_YOUR ASSIGNMENT_. Omit all pictures, then print the entries exactly.

_THE DATA_.
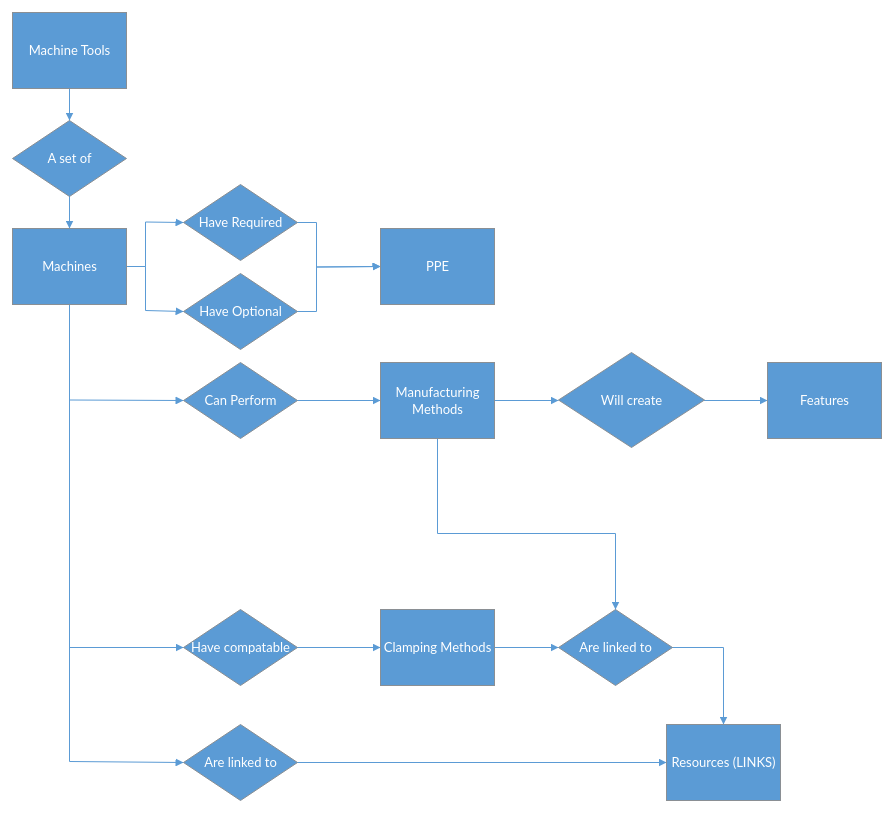
<!DOCTYPE html>
<html lang="en">
<head>
<meta charset="utf-8">
<title>Machine tools relationship diagram</title>
<style>
  :root {
    --paper: #ffffff;
    --node-fill: #5b9bd5;
    --node-edge: #8a8f94;
    --connector: #5b9bd5;
    --label: #ffffff;
  }
  * { box-sizing: border-box; }
  html, body { margin: 0; overflow: hidden; background: var(--paper); }
  .diagram {
    position: relative;
    width: 894px;
    height: 813px;
    overflow: hidden;
    background: var(--paper);
    font: 13px/17px Lato, "Open Sans", sans-serif;
    color: var(--label);
  }
  .connectors { position: absolute; left: 0; top: 0; }
  .connectors polyline { fill: none; stroke: var(--connector); stroke-width: 1; marker-end: url(#arrow); }
  .connectors marker path { fill: var(--connector); }
  .entity, .relation {
    position: absolute;
    left: var(--x);
    top: var(--y);
    width: 115px;
    height: 77px;
    display: flex;
    align-items: center;
    justify-content: center;
    text-align: center;
    white-space: nowrap;
  }
  .entity { background: var(--node-fill); border: 1px solid var(--node-edge); }
  .relation.large { width: 147px; height: 96px; }
  .relation svg { position: absolute; left: 0; top: 0; width: 100%; height: 100%; overflow: visible; }
  .relation polygon { fill: var(--node-fill); stroke: var(--node-edge); stroke-width: 1; }
  .relation span { position: relative; }
</style>
</head>
<body>
<main class="diagram">
  <svg class="connectors" width="894" height="813" viewBox="0 0 894 813" aria-hidden="true">
    <defs>
      <marker id="arrow" markerUnits="userSpaceOnUse" markerWidth="8" markerHeight="8" refX="8" refY="4" orient="auto">
        <path d="M0 0 8 4 0 8Z"/>
      </marker>
    </defs>
    <polyline points="69.5,88 69.5,120.5"/>
    <polyline points="69.5,196 69.5,228.5"/>
    <polyline points="126,266.5 145.5,266.5 145.5,222 183.5,222.5"/>
    <polyline points="126,266.5 145.5,266.5 145.5,310.5 183.5,311.5"/>
    <polyline points="297,222.5 316.5,222.5 316.5,267 380.5,266.5"/>
    <polyline points="297,311.5 316.5,311.5 316.5,267 380.5,266.5"/>
    <polyline points="69.5,304 69.5,400 183.5,400.5"/>
    <polyline points="69.5,304 69.5,647.5 183.5,647.5"/>
    <polyline points="69.5,304 69.5,761.5 183.5,762.5"/>
    <polyline points="297,400.5 380.5,400.5"/>
    <polyline points="494,400.5 558.5,400.5"/>
    <polyline points="704,400.5 767.5,400.5"/>
    <polyline points="437.5,438 437.5,533.5 615.5,533.5 615.5,609.5"/>
    <polyline points="297,647.5 380.5,647.5"/>
    <polyline points="494,647.5 558.5,647.5"/>
    <polyline points="672,647.5 723.5,647.5 723.5,724.5"/>
    <polyline points="297,762.5 666.5,762.5"/>
  </svg>

  <div class="entity" style="--x:12px;--y:12px">Machine Tools</div>
  <div class="relation" style="--x:12px;--y:120px">
    <svg viewBox="0 0 115 77" aria-hidden="true"><polygon id="diamond" points="57.5,.5 114.5,38.5 57.5,76.5 .5,38.5"/></svg>
    <span>A set of</span>
  </div>
  <div class="entity" style="--x:12px;--y:228px">Machines</div>

  <div class="relation" style="--x:183px;--y:184px">
    <svg viewBox="0 0 115 77" aria-hidden="true"><use href="#diamond"/></svg>
    <span>Have Required</span>
  </div>
  <div class="relation" style="--x:183px;--y:273px">
    <svg viewBox="0 0 115 77" aria-hidden="true"><use href="#diamond"/></svg>
    <span>Have Optional</span>
  </div>
  <div class="entity" style="--x:380px;--y:228px">PPE</div>

  <div class="relation" style="--x:183px;--y:362px">
    <svg viewBox="0 0 115 77" aria-hidden="true"><use href="#diamond"/></svg>
    <span>Can Perform</span>
  </div>
  <div class="entity" style="--x:380px;--y:362px">Manufacturing<br>Methods</div>
  <div class="relation large" style="--x:558px;--y:352px">
    <svg viewBox="0 0 147 96" aria-hidden="true"><polygon points="73.5,.5 146.5,48 73.5,95.5 .5,48"/></svg>
    <span>Will create</span>
  </div>
  <div class="entity" style="--x:767px;--y:362px">Features</div>

  <div class="relation" style="--x:183px;--y:609px">
    <svg viewBox="0 0 115 77" aria-hidden="true"><use href="#diamond"/></svg>
    <span>Have compatable</span>
  </div>
  <div class="entity" style="--x:380px;--y:609px">Clamping Methods</div>
  <div class="relation" style="--x:558px;--y:609px">
    <svg viewBox="0 0 115 77" aria-hidden="true"><use href="#diamond"/></svg>
    <span>Are linked to</span>
  </div>

  <div class="relation" style="--x:183px;--y:724px">
    <svg viewBox="0 0 115 77" aria-hidden="true"><use href="#diamond"/></svg>
    <span>Are linked to</span>
  </div>
  <div class="entity" style="--x:666px;--y:724px">Resources (LINKS)</div>
</main>
</body>
</html>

_ANSWER TO THIS PROBLEM_.
<!DOCTYPE html>
<html lang="en">
<head>
<meta charset="utf-8">
<title>Machine tools relationship diagram</title>
<style>
  :root {
    --paper: #ffffff;
    --node-fill: #5b9bd5;
    --node-edge: #8a8f94;
    --connector: #5b9bd5;
    --label: #ffffff;
  }
  * { box-sizing: border-box; }
  html, body { margin: 0; overflow: hidden; background: var(--paper); }
  .diagram {
    position: relative;
    width: 894px;
    height: 813px;
    overflow: hidden;
    background: var(--paper);
    font: 13px/17px Lato, "Open Sans", sans-serif;
    color: var(--label);
  }
  .connectors { position: absolute; left: 0; top: 0; }
  .connectors polyline { fill: none; stroke: var(--connector); stroke-width: 1; marker-end: url(#arrow); }
  .connectors marker path { fill: var(--connector); }
  .entity, .relation {
    position: absolute;
    left: var(--x);
    top: var(--y);
    width: 115px;
    height: 77px;
    display: flex;
    align-items: center;
    justify-content: center;
    text-align: center;
    white-space: nowrap;
  }
  .entity { background: var(--node-fill); border: 1px solid var(--node-edge); }
  .relation.large { width: 147px; height: 96px; }
  .relation svg { position: absolute; left: 0; top: 0; width: 100%; height: 100%; overflow: visible; }
  .relation polygon { fill: var(--node-fill); stroke: var(--node-edge); stroke-width: 1; }
  .relation span { position: relative; }
</style>
</head>
<body>
<main class="diagram">
  <svg class="connectors" width="894" height="813" viewBox="0 0 894 813" aria-hidden="true">
    <defs>
      <marker id="arrow" markerUnits="userSpaceOnUse" markerWidth="8" markerHeight="8" refX="8" refY="4" orient="auto">
        <path d="M0 0 8 4 0 8Z"/>
      </marker>
    </defs>
    <polyline points="69.5,88 69.5,120.5"/>
    <polyline points="69.5,196 69.5,228.5"/>
    <polyline points="126,266.5 145.5,266.5 145.5,222 183.5,222.5"/>
    <polyline points="126,266.5 145.5,266.5 145.5,310.5 183.5,311.5"/>
    <polyline points="297,222.5 316.5,222.5 316.5,267 380.5,266.5"/>
    <polyline points="297,311.5 316.5,311.5 316.5,267 380.5,266.5"/>
    <polyline points="69.5,304 69.5,400 183.5,400.5"/>
    <polyline points="69.5,304 69.5,647.5 183.5,647.5"/>
    <polyline points="69.5,304 69.5,761.5 183.5,762.5"/>
    <polyline points="297,400.5 380.5,400.5"/>
    <polyline points="494,400.5 558.5,400.5"/>
    <polyline points="704,400.5 767.5,400.5"/>
    <polyline points="437.5,438 437.5,533.5 615.5,533.5 615.5,609.5"/>
    <polyline points="297,647.5 380.5,647.5"/>
    <polyline points="494,647.5 558.5,647.5"/>
    <polyline points="672,647.5 723.5,647.5 723.5,724.5"/>
    <polyline points="297,762.5 666.5,762.5"/>
  </svg>

  <div class="entity" style="--x:12px;--y:12px">Machine Tools</div>
  <div class="relation" style="--x:12px;--y:120px">
    <svg viewBox="0 0 115 77" aria-hidden="true"><polygon id="diamond" points="57.5,.5 114.5,38.5 57.5,76.5 .5,38.5"/></svg>
    <span>A set of</span>
  </div>
  <div class="entity" style="--x:12px;--y:228px">Machines</div>

  <div class="relation" style="--x:183px;--y:184px">
    <svg viewBox="0 0 115 77" aria-hidden="true"><use href="#diamond"/></svg>
    <span>Have Required</span>
  </div>
  <div class="relation" style="--x:183px;--y:273px">
    <svg viewBox="0 0 115 77" aria-hidden="true"><use href="#diamond"/></svg>
    <span>Have Optional</span>
  </div>
  <div class="entity" style="--x:380px;--y:228px">PPE</div>

  <div class="relation" style="--x:183px;--y:362px">
    <svg viewBox="0 0 115 77" aria-hidden="true"><use href="#diamond"/></svg>
    <span>Can Perform</span>
  </div>
  <div class="entity" style="--x:380px;--y:362px">Manufacturing<br>Methods</div>
  <div class="relation large" style="--x:558px;--y:352px">
    <svg viewBox="0 0 147 96" aria-hidden="true"><polygon points="73.5,.5 146.5,48 73.5,95.5 .5,48"/></svg>
    <span>Will create</span>
  </div>
  <div class="entity" style="--x:767px;--y:362px">Features</div>

  <div class="relation" style="--x:183px;--y:609px">
    <svg viewBox="0 0 115 77" aria-hidden="true"><use href="#diamond"/></svg>
    <span>Have compatable</span>
  </div>
  <div class="entity" style="--x:380px;--y:609px">Clamping Methods</div>
  <div class="relation" style="--x:558px;--y:609px">
    <svg viewBox="0 0 115 77" aria-hidden="true"><use href="#diamond"/></svg>
    <span>Are linked to</span>
  </div>

  <div class="relation" style="--x:183px;--y:724px">
    <svg viewBox="0 0 115 77" aria-hidden="true"><use href="#diamond"/></svg>
    <span>Are linked to</span>
  </div>
  <div class="entity" style="--x:666px;--y:724px">Resources (LINKS)</div>
</main>
</body>
</html>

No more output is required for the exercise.